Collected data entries
-- Opening Marker --
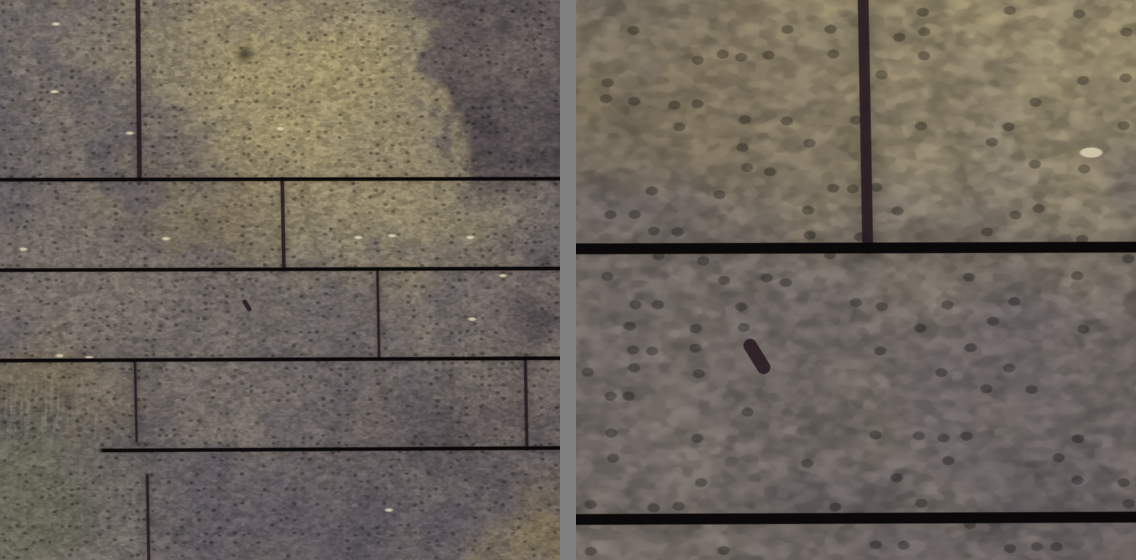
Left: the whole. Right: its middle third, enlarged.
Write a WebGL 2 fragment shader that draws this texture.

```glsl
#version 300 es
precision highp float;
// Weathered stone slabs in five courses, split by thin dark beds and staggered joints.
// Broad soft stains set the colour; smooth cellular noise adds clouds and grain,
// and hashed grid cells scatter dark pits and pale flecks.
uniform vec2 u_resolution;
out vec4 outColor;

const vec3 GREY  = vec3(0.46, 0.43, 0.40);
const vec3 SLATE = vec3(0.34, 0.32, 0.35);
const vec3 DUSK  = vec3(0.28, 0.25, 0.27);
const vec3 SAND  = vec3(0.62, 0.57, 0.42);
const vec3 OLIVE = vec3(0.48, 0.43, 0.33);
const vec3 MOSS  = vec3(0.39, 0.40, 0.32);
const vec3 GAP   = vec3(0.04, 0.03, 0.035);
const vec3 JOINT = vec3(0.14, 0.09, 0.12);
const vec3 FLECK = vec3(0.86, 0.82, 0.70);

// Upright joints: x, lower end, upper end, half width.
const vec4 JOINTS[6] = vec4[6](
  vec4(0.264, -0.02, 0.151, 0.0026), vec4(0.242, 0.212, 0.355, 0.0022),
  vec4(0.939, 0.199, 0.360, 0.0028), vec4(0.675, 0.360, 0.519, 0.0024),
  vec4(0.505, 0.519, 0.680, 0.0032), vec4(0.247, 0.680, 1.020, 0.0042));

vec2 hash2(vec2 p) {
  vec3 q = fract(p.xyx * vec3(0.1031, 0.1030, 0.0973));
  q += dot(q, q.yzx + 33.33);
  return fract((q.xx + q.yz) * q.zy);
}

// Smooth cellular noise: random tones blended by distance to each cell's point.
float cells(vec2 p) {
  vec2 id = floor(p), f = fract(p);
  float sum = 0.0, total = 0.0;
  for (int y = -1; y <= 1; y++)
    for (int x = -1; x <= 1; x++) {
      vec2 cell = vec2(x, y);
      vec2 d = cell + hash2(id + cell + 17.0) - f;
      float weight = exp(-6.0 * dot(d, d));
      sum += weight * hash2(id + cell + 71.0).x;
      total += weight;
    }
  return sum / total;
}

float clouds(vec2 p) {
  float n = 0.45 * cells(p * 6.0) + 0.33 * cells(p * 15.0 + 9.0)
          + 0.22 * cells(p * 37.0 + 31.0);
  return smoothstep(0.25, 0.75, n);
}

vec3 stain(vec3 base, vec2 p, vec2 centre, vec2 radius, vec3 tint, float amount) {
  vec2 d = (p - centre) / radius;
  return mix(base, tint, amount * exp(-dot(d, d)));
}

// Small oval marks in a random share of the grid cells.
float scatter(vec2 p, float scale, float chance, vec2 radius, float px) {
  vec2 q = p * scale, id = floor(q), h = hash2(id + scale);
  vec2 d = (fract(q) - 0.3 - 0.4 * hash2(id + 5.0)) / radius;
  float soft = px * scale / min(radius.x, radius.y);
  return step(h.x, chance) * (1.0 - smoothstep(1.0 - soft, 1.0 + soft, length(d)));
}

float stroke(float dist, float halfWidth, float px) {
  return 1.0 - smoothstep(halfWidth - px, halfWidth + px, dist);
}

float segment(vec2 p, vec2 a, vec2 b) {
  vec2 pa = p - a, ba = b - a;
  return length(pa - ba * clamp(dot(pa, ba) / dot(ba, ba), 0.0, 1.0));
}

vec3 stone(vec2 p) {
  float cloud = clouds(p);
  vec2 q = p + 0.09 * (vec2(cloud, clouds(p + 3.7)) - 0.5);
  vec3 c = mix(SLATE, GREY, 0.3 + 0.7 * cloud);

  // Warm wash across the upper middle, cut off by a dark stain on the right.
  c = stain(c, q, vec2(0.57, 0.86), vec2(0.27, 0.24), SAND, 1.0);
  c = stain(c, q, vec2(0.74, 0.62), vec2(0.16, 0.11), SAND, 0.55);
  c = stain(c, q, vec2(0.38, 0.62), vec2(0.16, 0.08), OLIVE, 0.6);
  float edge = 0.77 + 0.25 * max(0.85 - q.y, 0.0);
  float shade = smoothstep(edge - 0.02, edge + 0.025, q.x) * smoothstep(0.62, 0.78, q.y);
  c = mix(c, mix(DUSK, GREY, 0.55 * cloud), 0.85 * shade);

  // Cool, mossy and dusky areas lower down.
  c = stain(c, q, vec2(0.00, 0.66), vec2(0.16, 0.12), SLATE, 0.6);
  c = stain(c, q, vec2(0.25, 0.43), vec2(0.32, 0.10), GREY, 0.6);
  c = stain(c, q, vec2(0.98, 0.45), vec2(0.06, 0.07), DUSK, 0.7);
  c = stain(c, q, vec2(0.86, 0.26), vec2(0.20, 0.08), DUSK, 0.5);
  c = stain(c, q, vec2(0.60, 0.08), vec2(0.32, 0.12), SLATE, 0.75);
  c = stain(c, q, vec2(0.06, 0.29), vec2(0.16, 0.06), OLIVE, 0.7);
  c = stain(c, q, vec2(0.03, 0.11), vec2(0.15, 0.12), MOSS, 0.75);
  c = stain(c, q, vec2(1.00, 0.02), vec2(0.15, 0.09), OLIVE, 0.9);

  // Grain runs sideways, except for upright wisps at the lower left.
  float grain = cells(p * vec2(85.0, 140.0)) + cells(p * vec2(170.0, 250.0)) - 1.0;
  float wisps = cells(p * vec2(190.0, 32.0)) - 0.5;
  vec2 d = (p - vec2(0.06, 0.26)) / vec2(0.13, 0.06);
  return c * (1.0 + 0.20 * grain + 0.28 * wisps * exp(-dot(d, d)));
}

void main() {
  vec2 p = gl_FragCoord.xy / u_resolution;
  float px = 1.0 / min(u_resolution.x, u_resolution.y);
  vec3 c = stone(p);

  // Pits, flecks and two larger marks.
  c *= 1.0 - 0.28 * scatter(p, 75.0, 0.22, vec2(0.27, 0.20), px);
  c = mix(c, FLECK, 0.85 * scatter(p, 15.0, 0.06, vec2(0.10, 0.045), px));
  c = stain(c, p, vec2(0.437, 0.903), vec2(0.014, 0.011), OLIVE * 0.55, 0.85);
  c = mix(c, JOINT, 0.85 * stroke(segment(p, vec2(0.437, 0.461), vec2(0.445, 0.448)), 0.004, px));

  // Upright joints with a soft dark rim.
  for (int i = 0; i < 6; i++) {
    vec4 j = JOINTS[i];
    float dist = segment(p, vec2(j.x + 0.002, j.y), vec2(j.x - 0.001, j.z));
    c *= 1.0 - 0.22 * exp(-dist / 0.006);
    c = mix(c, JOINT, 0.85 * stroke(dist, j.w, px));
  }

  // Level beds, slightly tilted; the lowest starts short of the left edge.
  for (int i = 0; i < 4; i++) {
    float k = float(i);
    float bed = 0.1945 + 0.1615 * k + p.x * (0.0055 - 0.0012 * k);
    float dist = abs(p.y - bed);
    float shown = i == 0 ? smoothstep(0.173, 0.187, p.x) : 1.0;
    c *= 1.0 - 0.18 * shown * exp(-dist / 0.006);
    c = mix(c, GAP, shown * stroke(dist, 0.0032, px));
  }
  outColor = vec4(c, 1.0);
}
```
-- Closing Marker --
▸ **What needs to be done**
All entries are to be retyped exactly. Omit any embedded images.

▸ **Solution to this task**
Left: the whole. Right: its middle third, enlarged.
Write a WebGL 2 fragment shader that draws this texture.

```glsl
#version 300 es
precision highp float;
// Weathered stone slabs in five courses, split by thin dark beds and staggered joints.
// Broad soft stains set the colour; smooth cellular noise adds clouds and grain,
// and hashed grid cells scatter dark pits and pale flecks.
uniform vec2 u_resolution;
out vec4 outColor;

const vec3 GREY  = vec3(0.46, 0.43, 0.40);
const vec3 SLATE = vec3(0.34, 0.32, 0.35);
const vec3 DUSK  = vec3(0.28, 0.25, 0.27);
const vec3 SAND  = vec3(0.62, 0.57, 0.42);
const vec3 OLIVE = vec3(0.48, 0.43, 0.33);
const vec3 MOSS  = vec3(0.39, 0.40, 0.32);
const vec3 GAP   = vec3(0.04, 0.03, 0.035);
const vec3 JOINT = vec3(0.14, 0.09, 0.12);
const vec3 FLECK = vec3(0.86, 0.82, 0.70);

// Upright joints: x, lower end, upper end, half width.
const vec4 JOINTS[6] = vec4[6](
  vec4(0.264, -0.02, 0.151, 0.0026), vec4(0.242, 0.212, 0.355, 0.0022),
  vec4(0.939, 0.199, 0.360, 0.0028), vec4(0.675, 0.360, 0.519, 0.0024),
  vec4(0.505, 0.519, 0.680, 0.0032), vec4(0.247, 0.680, 1.020, 0.0042));

vec2 hash2(vec2 p) {
  vec3 q = fract(p.xyx * vec3(0.1031, 0.1030, 0.0973));
  q += dot(q, q.yzx + 33.33);
  return fract((q.xx + q.yz) * q.zy);
}

// Smooth cellular noise: random tones blended by distance to each cell's point.
float cells(vec2 p) {
  vec2 id = floor(p), f = fract(p);
  float sum = 0.0, total = 0.0;
  for (int y = -1; y <= 1; y++)
    for (int x = -1; x <= 1; x++) {
      vec2 cell = vec2(x, y);
      vec2 d = cell + hash2(id + cell + 17.0) - f;
      float weight = exp(-6.0 * dot(d, d));
      sum += weight * hash2(id + cell + 71.0).x;
      total += weight;
    }
  return sum / total;
}

float clouds(vec2 p) {
  float n = 0.45 * cells(p * 6.0) + 0.33 * cells(p * 15.0 + 9.0)
          + 0.22 * cells(p * 37.0 + 31.0);
  return smoothstep(0.25, 0.75, n);
}

vec3 stain(vec3 base, vec2 p, vec2 centre, vec2 radius, vec3 tint, float amount) {
  vec2 d = (p - centre) / radius;
  return mix(base, tint, amount * exp(-dot(d, d)));
}

// Small oval marks in a random share of the grid cells.
float scatter(vec2 p, float scale, float chance, vec2 radius, float px) {
  vec2 q = p * scale, id = floor(q), h = hash2(id + scale);
  vec2 d = (fract(q) - 0.3 - 0.4 * hash2(id + 5.0)) / radius;
  float soft = px * scale / min(radius.x, radius.y);
  return step(h.x, chance) * (1.0 - smoothstep(1.0 - soft, 1.0 + soft, length(d)));
}

float stroke(float dist, float halfWidth, float px) {
  return 1.0 - smoothstep(halfWidth - px, halfWidth + px, dist);
}

float segment(vec2 p, vec2 a, vec2 b) {
  vec2 pa = p - a, ba = b - a;
  return length(pa - ba * clamp(dot(pa, ba) / dot(ba, ba), 0.0, 1.0));
}

vec3 stone(vec2 p) {
  float cloud = clouds(p);
  vec2 q = p + 0.09 * (vec2(cloud, clouds(p + 3.7)) - 0.5);
  vec3 c = mix(SLATE, GREY, 0.3 + 0.7 * cloud);

  // Warm wash across the upper middle, cut off by a dark stain on the right.
  c = stain(c, q, vec2(0.57, 0.86), vec2(0.27, 0.24), SAND, 1.0);
  c = stain(c, q, vec2(0.74, 0.62), vec2(0.16, 0.11), SAND, 0.55);
  c = stain(c, q, vec2(0.38, 0.62), vec2(0.16, 0.08), OLIVE, 0.6);
  float edge = 0.77 + 0.25 * max(0.85 - q.y, 0.0);
  float shade = smoothstep(edge - 0.02, edge + 0.025, q.x) * smoothstep(0.62, 0.78, q.y);
  c = mix(c, mix(DUSK, GREY, 0.55 * cloud), 0.85 * shade);

  // Cool, mossy and dusky areas lower down.
  c = stain(c, q, vec2(0.00, 0.66), vec2(0.16, 0.12), SLATE, 0.6);
  c = stain(c, q, vec2(0.25, 0.43), vec2(0.32, 0.10), GREY, 0.6);
  c = stain(c, q, vec2(0.98, 0.45), vec2(0.06, 0.07), DUSK, 0.7);
  c = stain(c, q, vec2(0.86, 0.26), vec2(0.20, 0.08), DUSK, 0.5);
  c = stain(c, q, vec2(0.60, 0.08), vec2(0.32, 0.12), SLATE, 0.75);
  c = stain(c, q, vec2(0.06, 0.29), vec2(0.16, 0.06), OLIVE, 0.7);
  c = stain(c, q, vec2(0.03, 0.11), vec2(0.15, 0.12), MOSS, 0.75);
  c = stain(c, q, vec2(1.00, 0.02), vec2(0.15, 0.09), OLIVE, 0.9);

  // Grain runs sideways, except for upright wisps at the lower left.
  float grain = cells(p * vec2(85.0, 140.0)) + cells(p * vec2(170.0, 250.0)) - 1.0;
  float wisps = cells(p * vec2(190.0, 32.0)) - 0.5;
  vec2 d = (p - vec2(0.06, 0.26)) / vec2(0.13, 0.06);
  return c * (1.0 + 0.20 * grain + 0.28 * wisps * exp(-dot(d, d)));
}

void main() {
  vec2 p = gl_FragCoord.xy / u_resolution;
  float px = 1.0 / min(u_resolution.x, u_resolution.y);
  vec3 c = stone(p);

  // Pits, flecks and two larger marks.
  c *= 1.0 - 0.28 * scatter(p, 75.0, 0.22, vec2(0.27, 0.20), px);
  c = mix(c, FLECK, 0.85 * scatter(p, 15.0, 0.06, vec2(0.10, 0.045), px));
  c = stain(c, p, vec2(0.437, 0.903), vec2(0.014, 0.011), OLIVE * 0.55, 0.85);
  c = mix(c, JOINT, 0.85 * stroke(segment(p, vec2(0.437, 0.461), vec2(0.445, 0.448)), 0.004, px));

  // Upright joints with a soft dark rim.
  for (int i = 0; i < 6; i++) {
    vec4 j = JOINTS[i];
    float dist = segment(p, vec2(j.x + 0.002, j.y), vec2(j.x - 0.001, j.z));
    c *= 1.0 - 0.22 * exp(-dist / 0.006);
    c = mix(c, JOINT, 0.85 * stroke(dist, j.w, px));
  }

  // Level beds, slightly tilted; the lowest starts short of the left edge.
  for (int i = 0; i < 4; i++) {
    float k = float(i);
    float bed = 0.1945 + 0.1615 * k + p.x * (0.0055 - 0.0012 * k);
    float dist = abs(p.y - bed);
    float shown = i == 0 ? smoothstep(0.173, 0.187, p.x) : 1.0;
    c *= 1.0 - 0.18 * shown * exp(-dist / 0.006);
    c = mix(c, GAP, shown * stroke(dist, 0.0032, px));
  }
  outColor = vec4(c, 1.0);
}
```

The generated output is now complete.